I transferred the money on Feb. 21. As of this writing (Feb. 26), my account is still locked out. I used the “call me” function to get in touch with Amazon once again. You could immediately tell that this wasn’t an Irish lady as last time but a German one, the tone was just that touch more annoyed (or should I say “annoying”?).

She stated once again that because Amazon Payments is a separate unit, she wouldn’t be able to help me, but would send me an email with details on how to get in touch with Amazon Payments once I verified some contact details. We nearly got stuck with my “User name”… something I wasn’t aware of even using with Amazon, but as it later turned out, this was just my name… whatever the point of that was, I’ll never know.

The email I received was identical to one I’d received all the way back when I sent my first email. Unfortunately, nothing has changed. You still need to be able to log in to contact Amazon Payments (which I can’t) and using the supplied URL https://payments.amazon.de/contactus leads to the contact site for Amazon.de (not payments), which - you know this already - can’t be of help with Amazon Payments issues.
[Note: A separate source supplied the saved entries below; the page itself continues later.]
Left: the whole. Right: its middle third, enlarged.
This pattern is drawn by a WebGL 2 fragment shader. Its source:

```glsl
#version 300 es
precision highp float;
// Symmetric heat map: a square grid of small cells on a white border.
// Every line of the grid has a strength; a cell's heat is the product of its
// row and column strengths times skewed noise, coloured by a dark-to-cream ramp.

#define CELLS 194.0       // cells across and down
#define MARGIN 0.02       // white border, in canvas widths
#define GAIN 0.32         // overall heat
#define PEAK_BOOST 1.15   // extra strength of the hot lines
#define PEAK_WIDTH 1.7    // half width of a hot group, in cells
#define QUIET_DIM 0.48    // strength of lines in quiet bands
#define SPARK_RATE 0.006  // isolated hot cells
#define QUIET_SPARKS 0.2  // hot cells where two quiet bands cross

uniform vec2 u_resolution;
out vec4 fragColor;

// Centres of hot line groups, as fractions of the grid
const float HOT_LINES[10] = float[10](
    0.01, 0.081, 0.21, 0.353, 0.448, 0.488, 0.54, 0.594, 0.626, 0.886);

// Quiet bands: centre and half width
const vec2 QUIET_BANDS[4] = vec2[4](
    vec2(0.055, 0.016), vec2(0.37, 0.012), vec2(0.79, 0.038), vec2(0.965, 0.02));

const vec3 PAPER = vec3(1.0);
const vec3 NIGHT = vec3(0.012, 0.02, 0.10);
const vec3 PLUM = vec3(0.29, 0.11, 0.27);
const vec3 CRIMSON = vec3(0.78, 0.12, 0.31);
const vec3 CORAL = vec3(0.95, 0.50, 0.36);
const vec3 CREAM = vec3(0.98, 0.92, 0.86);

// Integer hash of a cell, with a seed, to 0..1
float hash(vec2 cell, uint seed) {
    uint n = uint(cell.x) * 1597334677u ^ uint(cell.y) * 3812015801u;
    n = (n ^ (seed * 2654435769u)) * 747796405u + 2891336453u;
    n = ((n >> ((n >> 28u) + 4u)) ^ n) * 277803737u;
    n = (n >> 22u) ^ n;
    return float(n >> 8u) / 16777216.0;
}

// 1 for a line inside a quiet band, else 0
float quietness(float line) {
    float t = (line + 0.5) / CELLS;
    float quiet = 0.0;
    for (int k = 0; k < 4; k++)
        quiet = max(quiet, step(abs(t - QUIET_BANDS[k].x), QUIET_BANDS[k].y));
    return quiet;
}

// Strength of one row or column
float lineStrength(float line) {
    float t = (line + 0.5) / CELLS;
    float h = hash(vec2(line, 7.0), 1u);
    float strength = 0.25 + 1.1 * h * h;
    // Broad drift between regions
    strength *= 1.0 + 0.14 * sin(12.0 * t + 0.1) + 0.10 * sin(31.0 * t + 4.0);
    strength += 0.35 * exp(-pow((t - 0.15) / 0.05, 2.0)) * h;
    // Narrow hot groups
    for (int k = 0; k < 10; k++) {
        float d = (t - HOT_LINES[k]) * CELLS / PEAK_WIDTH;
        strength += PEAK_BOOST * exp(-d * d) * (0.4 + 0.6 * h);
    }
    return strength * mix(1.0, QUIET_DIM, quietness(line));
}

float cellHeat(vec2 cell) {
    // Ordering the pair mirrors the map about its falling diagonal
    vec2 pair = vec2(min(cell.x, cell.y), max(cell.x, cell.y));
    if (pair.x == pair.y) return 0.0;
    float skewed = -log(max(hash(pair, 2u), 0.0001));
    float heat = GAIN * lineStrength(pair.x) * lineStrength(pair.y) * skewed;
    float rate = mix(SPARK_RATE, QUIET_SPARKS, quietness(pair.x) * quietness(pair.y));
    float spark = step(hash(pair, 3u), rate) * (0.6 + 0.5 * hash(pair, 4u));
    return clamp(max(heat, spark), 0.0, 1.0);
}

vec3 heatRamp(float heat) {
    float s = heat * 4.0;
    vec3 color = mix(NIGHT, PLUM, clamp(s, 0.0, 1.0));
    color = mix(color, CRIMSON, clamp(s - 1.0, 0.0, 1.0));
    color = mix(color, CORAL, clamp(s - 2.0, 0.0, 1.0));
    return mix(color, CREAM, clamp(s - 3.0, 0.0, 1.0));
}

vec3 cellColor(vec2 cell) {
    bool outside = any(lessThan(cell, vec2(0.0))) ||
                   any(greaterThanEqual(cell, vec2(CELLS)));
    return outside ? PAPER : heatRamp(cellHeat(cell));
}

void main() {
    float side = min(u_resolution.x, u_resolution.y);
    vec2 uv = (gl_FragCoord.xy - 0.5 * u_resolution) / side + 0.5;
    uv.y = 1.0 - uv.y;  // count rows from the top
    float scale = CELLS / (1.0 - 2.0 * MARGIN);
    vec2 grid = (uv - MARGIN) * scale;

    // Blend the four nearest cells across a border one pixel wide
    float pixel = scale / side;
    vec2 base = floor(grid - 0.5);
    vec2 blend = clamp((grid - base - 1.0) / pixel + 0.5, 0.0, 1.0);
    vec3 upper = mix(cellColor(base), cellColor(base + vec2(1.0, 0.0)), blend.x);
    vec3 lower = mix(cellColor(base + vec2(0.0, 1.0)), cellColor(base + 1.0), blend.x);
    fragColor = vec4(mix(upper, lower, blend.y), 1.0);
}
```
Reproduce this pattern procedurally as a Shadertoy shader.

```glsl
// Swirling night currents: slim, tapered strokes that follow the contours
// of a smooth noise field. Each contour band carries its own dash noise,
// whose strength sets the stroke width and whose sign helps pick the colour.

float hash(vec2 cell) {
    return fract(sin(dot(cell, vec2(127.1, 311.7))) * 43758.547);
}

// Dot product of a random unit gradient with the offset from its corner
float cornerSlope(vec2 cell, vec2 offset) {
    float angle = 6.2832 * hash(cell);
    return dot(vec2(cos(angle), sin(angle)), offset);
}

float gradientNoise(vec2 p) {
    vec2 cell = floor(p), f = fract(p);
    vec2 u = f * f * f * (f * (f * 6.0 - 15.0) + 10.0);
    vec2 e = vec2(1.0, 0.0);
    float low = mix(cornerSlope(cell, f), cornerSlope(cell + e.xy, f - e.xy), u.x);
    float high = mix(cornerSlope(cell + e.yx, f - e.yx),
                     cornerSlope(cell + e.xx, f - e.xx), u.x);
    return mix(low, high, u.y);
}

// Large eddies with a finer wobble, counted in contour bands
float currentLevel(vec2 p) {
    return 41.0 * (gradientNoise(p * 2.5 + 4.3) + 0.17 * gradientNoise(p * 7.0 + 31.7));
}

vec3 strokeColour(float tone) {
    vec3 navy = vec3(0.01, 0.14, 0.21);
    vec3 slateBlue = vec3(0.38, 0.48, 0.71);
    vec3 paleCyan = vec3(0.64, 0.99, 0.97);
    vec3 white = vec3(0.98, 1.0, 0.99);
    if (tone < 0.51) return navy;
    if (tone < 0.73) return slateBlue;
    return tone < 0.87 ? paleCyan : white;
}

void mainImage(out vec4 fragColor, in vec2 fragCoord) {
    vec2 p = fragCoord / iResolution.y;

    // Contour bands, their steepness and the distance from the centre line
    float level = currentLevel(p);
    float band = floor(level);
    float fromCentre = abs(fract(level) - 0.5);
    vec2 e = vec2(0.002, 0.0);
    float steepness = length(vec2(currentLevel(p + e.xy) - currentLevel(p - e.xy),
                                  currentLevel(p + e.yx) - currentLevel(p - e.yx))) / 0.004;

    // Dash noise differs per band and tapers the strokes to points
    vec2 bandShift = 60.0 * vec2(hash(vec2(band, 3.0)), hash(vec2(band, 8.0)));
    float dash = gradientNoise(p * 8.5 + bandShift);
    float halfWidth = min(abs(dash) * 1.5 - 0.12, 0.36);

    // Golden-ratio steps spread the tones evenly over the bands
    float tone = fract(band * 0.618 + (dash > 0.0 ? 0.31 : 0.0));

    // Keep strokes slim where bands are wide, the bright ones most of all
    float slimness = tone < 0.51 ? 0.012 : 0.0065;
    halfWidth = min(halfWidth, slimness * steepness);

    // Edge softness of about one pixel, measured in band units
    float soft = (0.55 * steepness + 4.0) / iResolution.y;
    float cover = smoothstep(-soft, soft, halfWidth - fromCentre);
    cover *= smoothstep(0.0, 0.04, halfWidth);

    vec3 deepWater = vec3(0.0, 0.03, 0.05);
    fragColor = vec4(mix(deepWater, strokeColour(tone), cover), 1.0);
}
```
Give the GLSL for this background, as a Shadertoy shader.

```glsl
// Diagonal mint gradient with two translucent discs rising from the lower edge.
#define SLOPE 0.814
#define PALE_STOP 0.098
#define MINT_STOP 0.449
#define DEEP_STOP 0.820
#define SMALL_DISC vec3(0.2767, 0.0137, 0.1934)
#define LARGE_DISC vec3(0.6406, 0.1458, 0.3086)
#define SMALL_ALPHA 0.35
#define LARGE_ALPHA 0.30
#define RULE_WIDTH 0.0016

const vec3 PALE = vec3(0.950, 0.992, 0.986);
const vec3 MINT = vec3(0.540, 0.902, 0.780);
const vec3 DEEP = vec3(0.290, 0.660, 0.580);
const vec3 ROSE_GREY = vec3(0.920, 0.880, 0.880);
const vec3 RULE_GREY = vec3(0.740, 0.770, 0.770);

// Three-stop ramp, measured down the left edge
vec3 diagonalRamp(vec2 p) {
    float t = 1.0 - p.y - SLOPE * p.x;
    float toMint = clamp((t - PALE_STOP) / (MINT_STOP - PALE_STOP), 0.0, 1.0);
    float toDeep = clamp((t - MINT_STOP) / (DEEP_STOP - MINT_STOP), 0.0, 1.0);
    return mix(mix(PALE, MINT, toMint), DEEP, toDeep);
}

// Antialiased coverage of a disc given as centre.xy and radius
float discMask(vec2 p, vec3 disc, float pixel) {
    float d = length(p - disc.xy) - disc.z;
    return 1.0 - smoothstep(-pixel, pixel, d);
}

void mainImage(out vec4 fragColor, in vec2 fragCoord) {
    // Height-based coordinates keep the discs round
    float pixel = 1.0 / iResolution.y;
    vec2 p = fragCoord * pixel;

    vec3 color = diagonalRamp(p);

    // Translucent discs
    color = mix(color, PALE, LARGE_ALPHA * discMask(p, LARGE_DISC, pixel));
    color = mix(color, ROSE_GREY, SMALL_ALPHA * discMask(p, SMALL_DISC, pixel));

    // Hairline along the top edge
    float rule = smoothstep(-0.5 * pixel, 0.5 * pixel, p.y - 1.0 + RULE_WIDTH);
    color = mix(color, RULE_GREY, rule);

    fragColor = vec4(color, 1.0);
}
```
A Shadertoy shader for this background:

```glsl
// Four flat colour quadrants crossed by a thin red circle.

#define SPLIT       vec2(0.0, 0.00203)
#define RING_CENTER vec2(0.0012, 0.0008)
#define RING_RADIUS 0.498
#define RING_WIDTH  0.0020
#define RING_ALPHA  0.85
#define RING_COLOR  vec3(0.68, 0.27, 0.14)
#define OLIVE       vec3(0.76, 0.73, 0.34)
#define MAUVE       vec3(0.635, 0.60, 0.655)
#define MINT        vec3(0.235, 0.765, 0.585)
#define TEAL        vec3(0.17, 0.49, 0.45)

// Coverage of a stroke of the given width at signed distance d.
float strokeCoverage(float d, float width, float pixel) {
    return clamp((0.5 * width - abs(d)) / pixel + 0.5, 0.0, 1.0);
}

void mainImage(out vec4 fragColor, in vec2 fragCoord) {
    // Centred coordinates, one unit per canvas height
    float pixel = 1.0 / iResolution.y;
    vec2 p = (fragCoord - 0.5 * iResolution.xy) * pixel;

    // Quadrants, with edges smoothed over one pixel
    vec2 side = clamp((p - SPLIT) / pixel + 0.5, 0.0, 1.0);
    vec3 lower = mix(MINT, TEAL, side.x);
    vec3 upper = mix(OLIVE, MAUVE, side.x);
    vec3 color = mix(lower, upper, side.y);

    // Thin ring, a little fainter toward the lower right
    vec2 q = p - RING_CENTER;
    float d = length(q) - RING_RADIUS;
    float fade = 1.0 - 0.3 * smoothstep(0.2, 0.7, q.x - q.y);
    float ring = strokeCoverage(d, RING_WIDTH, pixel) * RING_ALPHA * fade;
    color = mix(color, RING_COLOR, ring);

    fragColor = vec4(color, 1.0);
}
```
The issue this throws up is this: I’m now at a point where I am close to terminating my customer relationship with Amazon forever. I’m completely annoyed by being tossed around like a piece of trash, just because this company isn’t able to properly set up its customer service processes. That is, of course, somewhat problematic - I have a small Kindle library accumulated, which would end up in /dev/null if I kiss Amazon goodbye.

If anyone at Amazon reads this: if you need a company that can help you with your processes, get in touch with me or someone at BancTec USA. Whatever you do - change this deadlock process as soon as you can, or I won’t be the only customer that you’ll lose for all eternity.

Top 10% viewed Profile on LinkedIn

LinkedIn sent me an Email recently, celebrating over 200 million members of the service.
I was also surprised to be told that my profile on LinkedIn is in the top 10% of most viewed profiles for 2012!

A click on the link gave some more detail, including a simple demographics map of “Where members live”.
On this map, only six countries are listed (membercount in parenthesis in millions):

  • USA (74),
  • Canada (7),
  • UK (11),
  • Brazil (11),
  • India (18) and
  • Australia (3)

That leaves over 76 million members unaccounted for, more than in the largest country by membership, the United States. Sure, those 76 million are likely spread over the rest of the planet, with a majority in the EU, but unfortunately, LinkedIn didn’t share that information.

I’d be very interested to find out, for example, how many members live in Germany.

However, it amuses me to find out that while I live in a country that quite likely has many fewer members than English-speaking Australia, for example, my Profile still ranks in the top 10% in popularity. That makes me wonder just how relevant a service like LinkedIn really is...

TED Talk - How movies teach manhood

The TED talk from Colin Stokes

Colin Stokes: How movies teach manhood | Video on TED.com

really got me thinking. I very much recommend you watch this if you have kids.


Belgium's "storage Doughnut"

Interesting article here about an idea stemming from Belgium.

The idea is to build an artificial island in form of a doughnut very close to power generating windmills. Power peaks not needed in the onland grid would be put into electric pumps that remove sea water from the center of the doughnut into the ocean, generating potential energy.

When power is once again needed by the grid, water would be let in from the ocean into the evacuated reservoir in the center of the “island”, generating electric power as it moves through turbines.

I haven’t done this type of calculation since college, so I’m just guessing at this point. Wouldn’t it be more efficient to mechanically pump water out of the doughnut and generate electricity with the water turbines? I.e. instead of installing a very costly electric windmill, transfer the torque generated by the propeller (or what do you call that thing rotating on a wind mill?) directly to water pumps to evacuate the island reservoir.

It seems to me that the double loss of efficiency by generating electricity from wind and then converting it to the movement of water via an electric pump would make the mechanical solution more viable…